When at last the Dwarf was free, he sat up, rubbed his arms and legs, and exclaimed:
"Well, whatever they say, you don't feel like ghosts." [...] "I've been told all my life," said the Dwarf, "that these woods along the shore were as full of ghosts as they were of trees. That's what the story is. And that's why, when they want to get rid of anyone, they usually bring him down here (like they were doing with me) and say they'll leave him to the ghosts. But I always wondered if they didn't really drown 'em or cut their throats. I never quite believed in the ghosts. But those two cowards you've just shot believed all right. They were more frightened of taking me to my death than I was of going!"

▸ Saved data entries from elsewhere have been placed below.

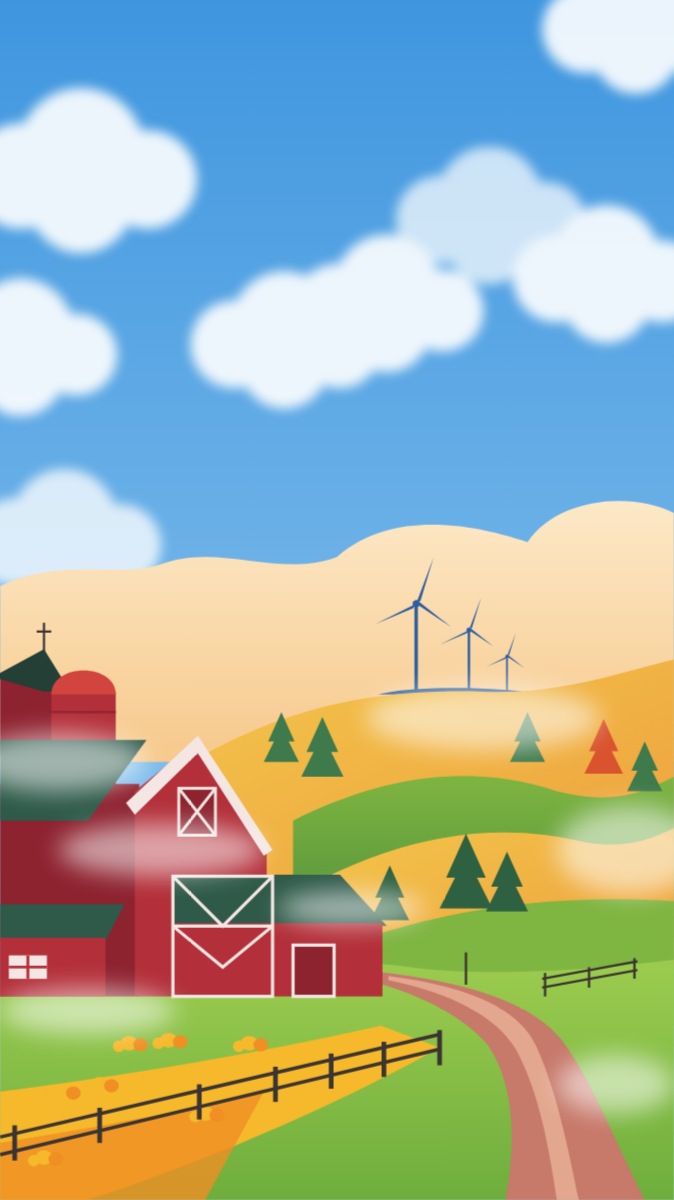
<!DOCTYPE html>
<html lang="en">
<head>
<meta charset="utf-8">
<title>Farm Valley</title>
<link rel="stylesheet" href="https://fonts.googleapis.com/css2?family=Nunito&display=swap">
<style>
:root{
  --sky-top:#3f96df;
  --sky-bottom:#9fd0f2;
  --cloud:#ffffff;
  --glow:#fde9c8;
  --glow-warm:#f7c98c;
  --turbine:#2f5f9e;
  --hill-gold:#f3c54a;
  --hill-orange:#eea13f;
  --hill-green:#7fb541;
  --hill-deep:#4f8f3a;
  --tree:#3f7a4c;
  --tree-dark:#2e6142;
  --barn:#b3303a;
  --barn-dark:#8e2330;
  --roof:#2f5a4a;
  --roof-dark:#233f36;
  --trim:#f4e6e2;
  --field:#6fae3d;
  --field-light:#9ccc4f;
  --flower:#f6b92c;
  --flower-orange:#ef8f24;
  --road:#c7796a;
  --road-light:#e3a78f;
  --fence:#3b3431;
}
html,body{margin:0;padding:0;width:674px;height:1200px;overflow:hidden;font-family:"Nunito",sans-serif;background:var(--sky-bottom)}
.scene{display:block;width:674px;height:1200px}
</style>
</head>
<body>
<svg class="scene" viewBox="0 0 460 819" width="674" height="1200" preserveAspectRatio="none" role="img" aria-label="Farm valley with red barn, wind turbines and winding road">
<defs>
  <linearGradient id="sky" x1="0" y1="0" x2="0" y2="1">
    <stop offset="0" stop-color="var(--sky-top)"/>
    <stop offset="1" stop-color="var(--sky-bottom)"/>
  </linearGradient>
  <linearGradient id="glowBand" x1="0" y1="0" x2="0" y2="1">
    <stop offset="0" stop-color="var(--glow)"/>
    <stop offset="1" stop-color="var(--glow-warm)"/>
  </linearGradient>
  <linearGradient id="goldHill" x1="0" y1="0" x2="1" y2="1">
    <stop offset="0" stop-color="var(--hill-gold)"/>
    <stop offset="1" stop-color="var(--hill-orange)"/>
  </linearGradient>
  <linearGradient id="greenHill" x1="0" y1="0" x2="0" y2="1">
    <stop offset="0" stop-color="var(--hill-green)"/>
    <stop offset="1" stop-color="var(--hill-deep)"/>
  </linearGradient>
  <linearGradient id="fieldGrad" x1="0" y1="0" x2="0" y2="1">
    <stop offset="0" stop-color="var(--field-light)"/>
    <stop offset="1" stop-color="var(--field)"/>
  </linearGradient>
  <filter id="soft" x="-20%" y="-20%" width="140%" height="140%"><feGaussianBlur stdDeviation="4"/></filter>
  <filter id="mist" x="-30%" y="-30%" width="160%" height="160%"><feGaussianBlur stdDeviation="8"/></filter>
  <g id="cloudPuff">
    <circle cx="0" cy="0" r="30"/><circle cx="34" cy="-14" r="36"/><circle cx="72" cy="2" r="28"/><circle cx="34" cy="14" r="30"/>
  </g>
  <g id="pine">
    <path d="M0 -34 L9 -14 L5 -14 L12 0 L-12 0 L-5 -14 L-9 -14Z"/>
  </g>
  <g id="turbine">
    <line x1="0" y1="0" x2="0" y2="60" stroke="var(--turbine)" stroke-width="2.4"/>
    <path d="M0 0 L3 -2 L12 -32 Z M0 0 L-2 3 L-28 14 Z M0 0 L0 -3 L24 16 Z" fill="var(--turbine)"/>
    <circle r="2.4" fill="var(--turbine)"/>
  </g>
  <g id="flowerBush">
    <ellipse cx="0" cy="0" rx="6" ry="5" fill="var(--flower)"/>
    <ellipse cx="8" cy="1" rx="5" ry="4.5" fill="var(--flower-orange)"/>
    <ellipse cx="-7" cy="2" rx="4" ry="4" fill="var(--flower)"/>
  </g>
  <g id="fencePost"><rect x="-1.6" y="0" width="3.2" height="24" fill="var(--fence)"/></g>
</defs>

<g class="sky">
  <rect width="460" height="819" fill="url(#sky)"/>
  <g fill="var(--cloud)" opacity="0.9" filter="url(#soft)">
    <use href="#cloudPuff" x="20" y="130" transform="scale(1.2) translate(-8 -30)"/>
    <use href="#cloudPuff" x="160" y="235"/>
    <use href="#cloudPuff" x="230" y="210"/>
    <use href="#cloudPuff" x="300" y="150" opacity="0.8"/>
    <use href="#cloudPuff" x="380" y="190"/>
    <use href="#cloudPuff" x="-20" y="240"/>
    <use href="#cloudPuff" x="10" y="370" opacity="0.85"/>
    <use href="#cloudPuff" x="400" y="20"/>
  </g>
</g>

<g class="glow-band">
  <path d="M0 400 C40 380 80 395 110 385 C150 370 190 395 230 380 C270 345 330 360 360 370 C380 340 430 335 460 350 L460 520 L0 520Z" fill="url(#glowBand)"/>
</g>

<g class="wind-farm">
  <use href="#turbine" x="284" y="412"/>
  <use href="#turbine" transform="translate(320 430) scale(0.7)"/>
  <use href="#turbine" transform="translate(346 448) scale(0.5)"/>
  <path d="M258 474 C280 468 340 468 370 474Z" fill="var(--turbine)"/>
</g>

<g class="hills">
  <path d="M130 520 C200 480 260 470 330 472 C380 474 420 460 460 450 L460 600 L130 600Z" fill="url(#goldHill)"/>
  <path d="M200 560 C260 530 320 520 380 540 C420 550 440 540 460 530 L460 640 L200 640Z" fill="url(#greenHill)"/>
  <path d="M220 600 C280 570 340 560 400 575 C430 580 450 570 460 565 L460 660 L220 660Z" fill="url(#goldHill)"/>
  <path d="M250 640 C310 620 380 610 460 615 L460 700 L250 700Z" fill="var(--hill-green)"/>
  <g class="trees" fill="var(--tree)">
    <use href="#pine" x="192" y="520"/>
    <use href="#pine" transform="translate(220 530) scale(1.2)"/>
    <use href="#pine" x="360" y="520"/>
    <use href="#pine" transform="translate(318 620) scale(1.5)" fill="var(--tree-dark)"/>
    <use href="#pine" transform="translate(346 622) scale(1.2)" fill="var(--tree-dark)"/>
    <use href="#pine" transform="translate(266 628) scale(1.1)" fill="var(--tree-dark)"/>
    <use href="#pine" x="440" y="540"/>
    <use href="#pine" transform="translate(412 528) scale(1.1)" fill="#d9542e"/>
  </g>
</g>

<g class="farm-field">
  <path d="M0 670 C100 655 200 650 280 660 C340 668 420 660 460 655 L460 819 L0 819Z" fill="url(#fieldGrad)"/>
  <path d="M0 745 C80 735 170 720 260 700 L300 715 C220 760 120 800 60 819 L0 819Z" fill="var(--flower)"/>
  <path d="M0 780 C60 770 120 760 180 745 L140 819 L0 819Z" fill="var(--flower-orange)" opacity="0.8"/>
</g>

<g class="road">
  <path d="M255 663 C300 668 360 678 385 712 C405 740 420 780 440 819 L345 819 C352 780 352 740 332 712 C312 690 282 678 255 670Z" fill="var(--road)"/>
  <path d="M265 666 C310 672 352 684 366 714 C380 745 388 785 395 819 L380 819 C375 785 368 745 352 716 C336 690 300 676 265 669Z" fill="var(--road-light)"/>
</g>

<g class="barn-yard">
  <g class="back-barn">
    <path d="M0 460 L30 445 L45 470 L45 515 L0 515Z" fill="var(--barn-dark)"/>
    <path d="M-5 462 L30 443 L48 472 L30 472Z" fill="var(--roof-dark)"/>
    <line x1="30" y1="425" x2="30" y2="445" stroke="var(--fence)" stroke-width="1.5"/>
    <line x1="25" y1="431" x2="35" y2="431" stroke="var(--fence)" stroke-width="1.5"/>
  </g>
  <g class="silo">
    <rect x="35" y="472" width="44" height="65" fill="var(--barn)"/>
    <path d="M35 474 C35 452 79 452 79 474Z" fill="#d2453e"/>
    <line x1="35" y1="486" x2="79" y2="486" stroke="var(--barn-dark)" stroke-width="1.5"/>
  </g>
  <g class="main-barn">
    <path d="M0 535 L95 535 L95 680 L0 680Z" fill="var(--barn-dark)"/>
    <path d="M0 505 L100 505 L60 560 L0 560Z" fill="var(--roof)"/>
    <path d="M92 540 L135 505 L182 580 L182 680 L92 680Z" fill="var(--barn)"/>
    <path d="M86 548 L135 502 L186 580 L180 584 L135 514 L92 556Z" fill="var(--trim)"/>
    <g class="loft-window" stroke="var(--trim)" stroke-width="2" fill="var(--barn-dark)">
      <rect x="122" y="538" width="25" height="32"/>
      <path d="M122 538 L147 570 M147 538 L122 570" fill="none"/>
    </g>
  </g>
  <g class="side-shed">
    <path d="M118 597 L232 597 L264 632 L118 632Z" fill="var(--roof)"/>
    <rect x="118" y="630" width="143" height="50" fill="var(--barn)"/>
    <g stroke="var(--trim)" stroke-width="2.2" fill="none">
      <rect x="118" y="598" width="68" height="82"/>
      <path d="M118 598 L152 632 L186 598 M118 632 L186 632 M118 632 L152 660 L186 632"/>
      <rect x="200" y="645" width="28" height="35" fill="var(--barn-dark)"/>
    </g>
  </g>
  <g class="left-shed">
    <path d="M0 617 L85 617 L72 642 L0 642Z" fill="var(--roof)"/>
    <rect x="0" y="640" width="72" height="40" fill="var(--barn)"/>
    <rect x="6" y="652" width="26" height="16" fill="var(--trim)"/>
    <path d="M19 652 V668 M6 660 H32" stroke="var(--barn)" stroke-width="2"/>
  </g>
</g>

<g class="flower-beds">
  <use href="#flowerBush" x="88" y="712"/>
  <use href="#flowerBush" x="115" y="710"/>
  <use href="#flowerBush" x="170" y="712"/>
  <use href="#flowerBush" x="42" y="745"/>
  <use href="#flowerBush" x="68" y="740"/>
  <use href="#flowerBush" x="140" y="760"/>
  <use href="#flowerBush" x="30" y="790"/>
</g>

<g class="fences">
  <g class="front-fence">
    <path d="M0 776 L300 706" stroke="var(--fence)" stroke-width="2.4" fill="none"/>
    <path d="M0 788 L300 716" stroke="var(--fence)" stroke-width="2.4" fill="none"/>
    <use href="#fencePost" x="10" y="768"/>
    <use href="#fencePost" x="68" y="756"/>
    <use href="#fencePost" x="136" y="740"/>
    <use href="#fencePost" x="188" y="728"/>
    <use href="#fencePost" x="226" y="719"/>
    <use href="#fencePost" x="262" y="711"/>
    <use href="#fencePost" x="300" y="703"/>
  </g>
  <g class="far-fence" stroke="var(--fence)" stroke-width="1.6">
    <path d="M370 668 L435 656 M370 674 L435 662"/>
    <path d="M372 664 V680 M402 660 V674 M433 654 V668 M318 650 V672"/>
  </g>
</g>

<g class="mist" fill="var(--cloud)" opacity="0.55" filter="url(#mist)">
  <ellipse cx="40" cy="520" rx="60" ry="20"/>
  <ellipse cx="110" cy="580" rx="70" ry="18"/>
  <ellipse cx="330" cy="490" rx="80" ry="22"/>
  <ellipse cx="430" cy="580" rx="50" ry="30"/>
  <ellipse cx="420" cy="740" rx="40" ry="20"/>
  <ellipse cx="60" cy="690" rx="60" ry="16"/>
  <ellipse cx="240" cy="620" rx="50" ry="12"/>
</g>
</svg>
</body>
</html>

"Oh," said Susan. "So that's why they both ran away." [...] "I wasn't shooting to kill, you know," said Susan. She would not have liked anyone to think she could miss at such a short range.

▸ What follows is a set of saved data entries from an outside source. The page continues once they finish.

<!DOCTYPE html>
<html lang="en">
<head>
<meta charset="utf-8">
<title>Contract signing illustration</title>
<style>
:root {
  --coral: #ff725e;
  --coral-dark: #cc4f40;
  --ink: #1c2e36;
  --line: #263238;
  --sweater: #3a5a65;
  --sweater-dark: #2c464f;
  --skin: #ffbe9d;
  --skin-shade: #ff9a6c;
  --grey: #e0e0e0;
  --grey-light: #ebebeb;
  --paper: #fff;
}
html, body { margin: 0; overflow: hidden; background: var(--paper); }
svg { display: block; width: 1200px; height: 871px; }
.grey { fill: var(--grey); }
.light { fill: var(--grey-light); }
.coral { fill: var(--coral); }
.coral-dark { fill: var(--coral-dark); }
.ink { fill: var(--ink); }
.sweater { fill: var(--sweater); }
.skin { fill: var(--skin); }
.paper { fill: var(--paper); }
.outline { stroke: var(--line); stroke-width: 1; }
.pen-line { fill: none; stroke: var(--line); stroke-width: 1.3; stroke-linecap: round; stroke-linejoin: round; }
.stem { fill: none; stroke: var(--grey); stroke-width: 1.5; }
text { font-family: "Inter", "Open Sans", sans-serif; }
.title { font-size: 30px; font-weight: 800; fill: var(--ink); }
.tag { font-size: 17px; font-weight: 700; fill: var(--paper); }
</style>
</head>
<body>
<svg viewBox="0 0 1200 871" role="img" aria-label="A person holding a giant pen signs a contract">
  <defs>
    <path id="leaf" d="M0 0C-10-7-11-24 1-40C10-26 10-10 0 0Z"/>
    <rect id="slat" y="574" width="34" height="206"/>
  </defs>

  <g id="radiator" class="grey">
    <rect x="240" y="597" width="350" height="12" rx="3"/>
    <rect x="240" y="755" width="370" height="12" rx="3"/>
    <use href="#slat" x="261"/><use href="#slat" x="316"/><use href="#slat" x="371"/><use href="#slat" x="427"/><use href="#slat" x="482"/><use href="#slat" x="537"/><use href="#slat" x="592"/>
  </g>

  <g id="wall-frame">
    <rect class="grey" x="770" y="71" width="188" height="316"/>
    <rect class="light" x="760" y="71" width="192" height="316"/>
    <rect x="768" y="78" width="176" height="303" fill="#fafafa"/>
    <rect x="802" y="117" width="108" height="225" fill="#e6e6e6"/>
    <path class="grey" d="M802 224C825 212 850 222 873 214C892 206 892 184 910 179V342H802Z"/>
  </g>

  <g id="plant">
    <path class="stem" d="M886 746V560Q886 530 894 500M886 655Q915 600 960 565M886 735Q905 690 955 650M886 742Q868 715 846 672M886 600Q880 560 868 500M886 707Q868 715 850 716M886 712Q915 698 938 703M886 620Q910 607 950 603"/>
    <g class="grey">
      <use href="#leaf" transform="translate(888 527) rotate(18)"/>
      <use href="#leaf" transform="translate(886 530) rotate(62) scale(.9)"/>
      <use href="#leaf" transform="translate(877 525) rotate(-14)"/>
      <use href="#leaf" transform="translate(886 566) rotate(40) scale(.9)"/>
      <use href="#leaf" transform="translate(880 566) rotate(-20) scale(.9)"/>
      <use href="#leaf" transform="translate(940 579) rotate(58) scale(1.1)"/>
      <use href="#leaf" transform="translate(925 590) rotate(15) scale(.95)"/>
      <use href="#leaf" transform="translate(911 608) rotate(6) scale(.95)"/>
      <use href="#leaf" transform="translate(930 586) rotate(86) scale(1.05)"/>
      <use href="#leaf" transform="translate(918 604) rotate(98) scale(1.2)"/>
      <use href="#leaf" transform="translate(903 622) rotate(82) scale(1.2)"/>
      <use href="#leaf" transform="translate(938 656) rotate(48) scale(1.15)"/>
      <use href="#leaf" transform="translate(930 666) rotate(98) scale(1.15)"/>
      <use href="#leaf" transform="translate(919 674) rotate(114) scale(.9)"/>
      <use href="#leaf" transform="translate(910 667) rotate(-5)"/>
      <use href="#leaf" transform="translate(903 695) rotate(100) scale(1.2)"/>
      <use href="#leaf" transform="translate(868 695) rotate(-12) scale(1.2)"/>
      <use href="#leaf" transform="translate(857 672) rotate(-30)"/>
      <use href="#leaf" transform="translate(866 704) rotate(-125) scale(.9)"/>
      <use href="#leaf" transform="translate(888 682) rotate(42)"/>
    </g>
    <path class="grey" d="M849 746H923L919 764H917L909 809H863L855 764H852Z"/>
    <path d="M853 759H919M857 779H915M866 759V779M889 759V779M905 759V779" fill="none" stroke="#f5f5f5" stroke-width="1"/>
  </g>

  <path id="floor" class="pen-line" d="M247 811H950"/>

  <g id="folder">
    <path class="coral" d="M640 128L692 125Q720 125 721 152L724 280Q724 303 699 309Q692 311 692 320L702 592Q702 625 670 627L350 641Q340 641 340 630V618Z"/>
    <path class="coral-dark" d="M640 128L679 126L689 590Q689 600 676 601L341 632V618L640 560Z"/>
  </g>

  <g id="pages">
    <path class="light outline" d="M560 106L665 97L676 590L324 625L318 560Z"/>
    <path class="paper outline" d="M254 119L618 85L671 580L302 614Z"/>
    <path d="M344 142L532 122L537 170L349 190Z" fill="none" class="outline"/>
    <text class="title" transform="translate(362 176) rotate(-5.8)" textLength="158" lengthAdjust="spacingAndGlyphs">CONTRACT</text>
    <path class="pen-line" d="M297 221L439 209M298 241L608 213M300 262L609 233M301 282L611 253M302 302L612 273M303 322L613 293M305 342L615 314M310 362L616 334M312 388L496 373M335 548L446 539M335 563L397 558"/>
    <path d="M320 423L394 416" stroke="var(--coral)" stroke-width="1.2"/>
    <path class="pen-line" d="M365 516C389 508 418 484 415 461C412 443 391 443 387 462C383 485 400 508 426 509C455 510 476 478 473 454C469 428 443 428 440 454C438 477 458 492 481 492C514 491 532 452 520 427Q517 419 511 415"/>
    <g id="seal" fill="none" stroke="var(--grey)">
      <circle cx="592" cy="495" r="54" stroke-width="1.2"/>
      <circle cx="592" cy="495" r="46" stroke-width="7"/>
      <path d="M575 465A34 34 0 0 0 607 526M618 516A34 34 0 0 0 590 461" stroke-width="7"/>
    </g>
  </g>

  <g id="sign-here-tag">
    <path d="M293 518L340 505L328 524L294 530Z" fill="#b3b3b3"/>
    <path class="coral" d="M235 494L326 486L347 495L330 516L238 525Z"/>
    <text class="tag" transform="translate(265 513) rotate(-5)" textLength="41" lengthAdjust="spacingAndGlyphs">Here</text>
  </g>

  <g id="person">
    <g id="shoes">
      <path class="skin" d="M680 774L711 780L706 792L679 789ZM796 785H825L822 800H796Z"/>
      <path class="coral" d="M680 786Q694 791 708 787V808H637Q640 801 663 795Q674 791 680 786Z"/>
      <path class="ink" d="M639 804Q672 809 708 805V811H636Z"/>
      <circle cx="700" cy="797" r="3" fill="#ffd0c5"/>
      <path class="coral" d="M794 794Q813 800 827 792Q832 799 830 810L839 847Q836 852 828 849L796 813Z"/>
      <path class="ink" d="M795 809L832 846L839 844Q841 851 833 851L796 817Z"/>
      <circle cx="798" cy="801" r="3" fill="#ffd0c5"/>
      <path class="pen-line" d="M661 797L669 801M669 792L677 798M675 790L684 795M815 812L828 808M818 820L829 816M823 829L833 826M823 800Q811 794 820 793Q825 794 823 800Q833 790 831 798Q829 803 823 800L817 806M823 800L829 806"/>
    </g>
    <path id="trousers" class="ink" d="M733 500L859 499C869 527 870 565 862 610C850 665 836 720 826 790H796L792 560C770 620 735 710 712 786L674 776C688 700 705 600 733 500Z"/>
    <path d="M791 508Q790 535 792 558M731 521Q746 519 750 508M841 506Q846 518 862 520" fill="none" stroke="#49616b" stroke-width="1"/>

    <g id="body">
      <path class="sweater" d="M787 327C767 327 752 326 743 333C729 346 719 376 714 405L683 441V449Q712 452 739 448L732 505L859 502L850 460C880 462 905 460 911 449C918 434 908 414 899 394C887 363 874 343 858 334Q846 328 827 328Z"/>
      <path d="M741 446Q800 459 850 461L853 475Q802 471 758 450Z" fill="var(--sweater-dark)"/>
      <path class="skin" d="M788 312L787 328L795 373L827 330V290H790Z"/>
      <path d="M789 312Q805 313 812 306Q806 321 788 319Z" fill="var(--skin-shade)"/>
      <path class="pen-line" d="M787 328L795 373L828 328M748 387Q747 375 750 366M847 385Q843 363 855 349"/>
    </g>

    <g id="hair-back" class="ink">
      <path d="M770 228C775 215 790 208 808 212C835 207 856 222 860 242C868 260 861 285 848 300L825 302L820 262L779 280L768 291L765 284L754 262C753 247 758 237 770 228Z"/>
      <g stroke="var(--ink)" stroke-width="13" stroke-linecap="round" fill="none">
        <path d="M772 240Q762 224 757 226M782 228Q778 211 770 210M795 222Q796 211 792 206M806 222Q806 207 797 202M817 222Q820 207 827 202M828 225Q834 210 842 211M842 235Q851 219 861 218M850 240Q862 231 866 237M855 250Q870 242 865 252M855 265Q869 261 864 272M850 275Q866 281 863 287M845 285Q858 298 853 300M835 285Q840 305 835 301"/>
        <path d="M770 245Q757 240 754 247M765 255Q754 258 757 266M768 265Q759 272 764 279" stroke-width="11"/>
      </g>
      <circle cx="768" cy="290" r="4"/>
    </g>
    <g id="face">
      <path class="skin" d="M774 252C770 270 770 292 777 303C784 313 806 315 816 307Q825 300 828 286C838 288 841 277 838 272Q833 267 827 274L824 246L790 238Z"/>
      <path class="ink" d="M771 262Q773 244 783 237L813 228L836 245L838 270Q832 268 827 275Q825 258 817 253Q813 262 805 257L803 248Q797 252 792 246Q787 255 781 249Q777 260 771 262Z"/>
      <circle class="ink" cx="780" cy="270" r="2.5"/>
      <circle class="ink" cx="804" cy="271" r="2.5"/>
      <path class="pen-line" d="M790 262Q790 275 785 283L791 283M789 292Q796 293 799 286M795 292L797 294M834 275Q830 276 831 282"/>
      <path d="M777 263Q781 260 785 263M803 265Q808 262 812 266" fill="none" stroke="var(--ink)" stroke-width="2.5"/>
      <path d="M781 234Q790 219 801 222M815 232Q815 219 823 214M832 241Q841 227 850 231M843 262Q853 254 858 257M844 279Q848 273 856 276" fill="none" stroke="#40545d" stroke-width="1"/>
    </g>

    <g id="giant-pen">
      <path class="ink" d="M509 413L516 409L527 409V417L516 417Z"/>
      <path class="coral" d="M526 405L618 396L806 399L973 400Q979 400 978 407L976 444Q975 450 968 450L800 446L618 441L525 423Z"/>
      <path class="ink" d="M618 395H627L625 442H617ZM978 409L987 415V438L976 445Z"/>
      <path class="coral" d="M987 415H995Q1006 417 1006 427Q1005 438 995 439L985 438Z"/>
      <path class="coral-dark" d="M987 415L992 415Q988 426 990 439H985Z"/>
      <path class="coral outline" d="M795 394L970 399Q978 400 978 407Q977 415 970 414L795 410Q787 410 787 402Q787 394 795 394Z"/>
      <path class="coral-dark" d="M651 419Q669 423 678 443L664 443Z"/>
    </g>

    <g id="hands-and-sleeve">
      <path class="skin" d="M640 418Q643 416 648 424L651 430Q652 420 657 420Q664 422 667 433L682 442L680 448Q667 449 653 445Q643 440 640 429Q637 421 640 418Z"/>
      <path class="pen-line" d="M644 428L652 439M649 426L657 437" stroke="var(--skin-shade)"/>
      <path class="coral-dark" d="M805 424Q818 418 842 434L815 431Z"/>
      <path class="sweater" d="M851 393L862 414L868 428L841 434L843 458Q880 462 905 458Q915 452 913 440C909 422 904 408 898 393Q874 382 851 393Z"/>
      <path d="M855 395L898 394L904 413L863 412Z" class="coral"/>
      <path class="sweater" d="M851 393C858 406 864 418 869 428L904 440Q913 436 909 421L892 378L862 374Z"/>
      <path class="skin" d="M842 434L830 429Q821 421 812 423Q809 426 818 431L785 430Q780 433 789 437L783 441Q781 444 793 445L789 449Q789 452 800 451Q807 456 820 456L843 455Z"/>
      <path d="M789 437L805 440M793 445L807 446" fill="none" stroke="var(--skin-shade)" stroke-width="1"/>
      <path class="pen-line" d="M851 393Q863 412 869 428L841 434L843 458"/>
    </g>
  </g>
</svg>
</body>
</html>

"Hm," said the Dwarf. "That's not so good. That may mean trouble later on. Unless they hold their tongues for their own sake."
He has a good point. As much as I admire Susan for sticking to her pacifist principles, she's not only declared war on the ruling powers in Narnia, she's also left them alive to report back what she's done. On the other hand, since no blood has been spilled, there's still a chance to write the whole thing off as a hilarious misunderstanding if it comes to that.
"You tell us your story first," said Peter. "And then we'll tell you ours."
"Well," said the Dwarf, "as you've saved my life it is only fair you should have your own way. But I hardly know where to begin. First of all I'm a messenger of King Caspian's."
"Who's he?" asked four voices all at once.
"Caspian the Tenth, King of Narnia, and long may he reign!" answered the Dwarf. "That is to say, he ought to be King of Narnia and we hope he will be. At present he is only King of us Old Narnians -- "
"What do you mean by old Narnians, please?" asked Lucy.
"Why, that's us," said the Dwarf. "We're a kind of rebellion, I suppose."
"I see," said Peter. "And Caspian is the chief Old Narnian."
"Well, in a manner of speaking," said the Dwarf, scratching his head. "But he's really a New Narnian himself, a Telmarine, if you follow me."
"I don't," said Edmund.
"It's worse than the Wars of the Roses," said Lucy.
"Oh dear," said the Dwarf. "I'm doing this very badly. Look here: I think I'll have to go right back to the beginning and tell you how Caspian grew up in his uncle's court and how he comes to be on our side at all. But it'll be a long story."
"All the better," said Lucy. "We love stories."
So the Dwarf settled down and told his tale.
NO NO NO NO NO.
Argh. No, you do not compare this whole mess to the Wars of the Roses as if this is all an academic exercise and you've never heard of Narnia before. You are Kings and Queens of Narnia for crying out loud, and as you continually keep reminding the reader as though the "once an X, always an X" actually had some kind of logical meaning behind it and wasn't just a meaningless platitude. You don't just say "oh, tell us what's going on" in a general sort of way. Is that how you questioned diplomats and spies and generals when you were ruling?
You ask guided questions. If you trust them, you tell them what you know and where you're starting from, knowledge-wise, so that they can fill you in as needed. You don't just clap your hands at the shiny story which is told by the complacent dwarf who is not at all surprised at the fact that you seem to not know any basic history at all and you smell faintly of Edward V. Gah.
The next four chapters will be the story of Prince Caspian. Settle in.